Spring-loaded folding carbon-fibre wings, elevon control surfaces, pusher propeller powered by a lithium-polymer battery pack, the palm-sized drone looks cute and innocent enough. But look deeper – the Perdix drone is programmed to operate not individually but in a “swarm” of Perdix(es), like a collective organism with a ‘life’ of its own (virtually). They have been programmed with what is called ‘a distributed brain’ giving them an ability to make decisions, operate in a ‘leaderless’ group, adapting to each other, to additions and attrition, to retain a homogeneous objective to complete the stated mission.
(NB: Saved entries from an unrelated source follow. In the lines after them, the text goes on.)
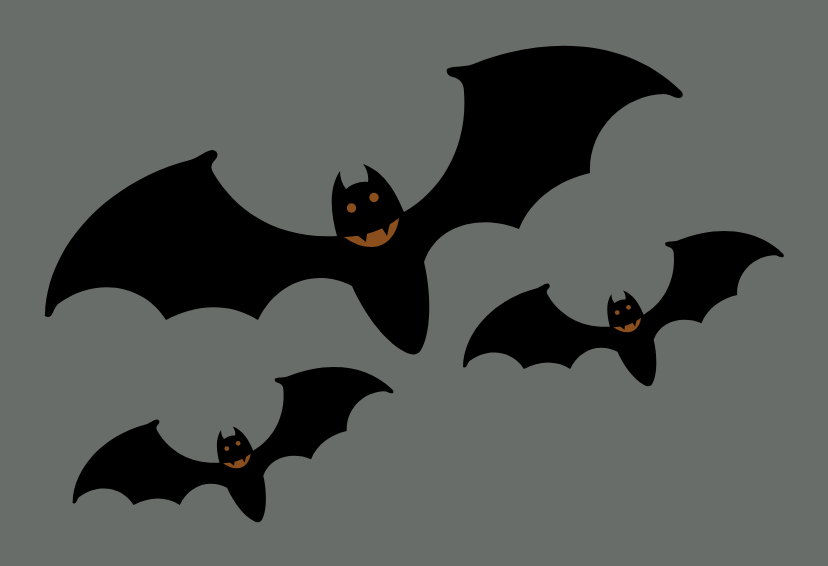
<!DOCTYPE html>
<html lang="en">
<head>
<meta charset="utf-8">
<title>Three bats</title>
<style>
:root { --dusk: #686d69; --bat: #000; --glow: #8a4f1d; }
html, body { margin: 0; height: 100%; overflow: hidden; background: var(--dusk); }
.scene { display: block; width: 828px; height: 566px; }
.sky { fill: var(--dusk); }
.silhouette, .fangs { fill: var(--bat); }
.eyes, .mouth { fill: var(--glow); }
</style>
</head>
<body>
<svg class="scene" viewBox="0 0 828 566" role="img" aria-label="Three black bats with glowing eyes and grins">
  <defs>
    <g id="bat">
      <path class="silhouette" d="M45 314
        C47 246 108 181 190 160 C200 157 206 150 213 150 C218 151 219 156 215 160 C211 164 210 168 214 174
        C240 217 284 239 337 236
        C330 211 329 187 340 171 C340 178 342 184 346 189 C352 184 360 181 368 182 C369 176 367 169 363 164
        C383 171 395 190 404 212
        C443 190 468 145 464 92 C464 83 460 79 453 77 C448 76 446 73 447 69 C454 65 466 68 476 63
        C551 34 630 40 681 91 C684 94 683 98 679 98 C674 98 670 94 664 94
        C623 95 588 130 590 173 C559 180 531 199 519 229 C482 214 437 224 424 262
        C431 291 432 331 421 350 C418 355 412 356 405 352 C382 340 362 309 352 286
        C317 268 277 281 258 320 C229 302 197 304 166 320 C145 286 98 275 58 304 C53 309 53 317 48 317 Q44 317 45 314Z"/>
      <g class="eyes">
        <circle cx="351.500" cy="208" r="4.700"/>
        <circle cx="374" cy="197.500" r="4.700"/>
      </g>
      <path class="mouth" d="M344 237 Q376 236 399 218 C397 235 386 247 372 247 Q357 247 344 237Z"/>
      <path class="fangs" d="M357 235 L366 242 L367 233Z M382 228 L387 236 L390 223Z"/>
    </g>
  </defs>
  <rect class="sky" width="828" height="566"/>
  <use href="#bat"/>
  <use href="#bat" transform="translate(440.400 208) scale(.503)"/>
  <use href="#bat" transform="translate(50 344) scale(.503)"/>
</svg>
</body>
</html>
Taking a holistic perspective, the “Pentagon’s future battle network” has immense potential and offers infinite variations/ variables. From low altitude tactical reconnaissance to tactical ELINT, to base/formation security, to assassination missions, they would also be an asset in support of Special Forces. What if they could be armed with some specialised micro-weapons? A frightening thought. Operating in a “swarm” with programmed “hive mentality”, their lethality can best be reminiscent of the 1963 Alfred Hitchcock horror movie “The Birds” and the 1978 disaster-horror movie “Swarm” starring Michael Caine.
Both films took a peek into the consequences of a possible eco-biological imbalance in birds, in the first instance and bees in the latter case, which triggers volatile behaviour, in fact making them brutal killing machines (hordes). In both cases, the civil administration was unable to cope with the situation and the military had to step in. I think we are looking at a revolution in military warfare.
An alumnus of NDA and DSSC, Air Mshl Sumit Mukerji has served the IAF as a fighter pilot with distinction He has commanded three units, a MiG-29 Sqn, a MiG-25 SR Sqn and TACDE (considered the ‘Top Gun’ school of the IAF) and also served as the Air Attaché in Washington DC. He retired in 2011 as the AOC-in-C of Southern Air Command.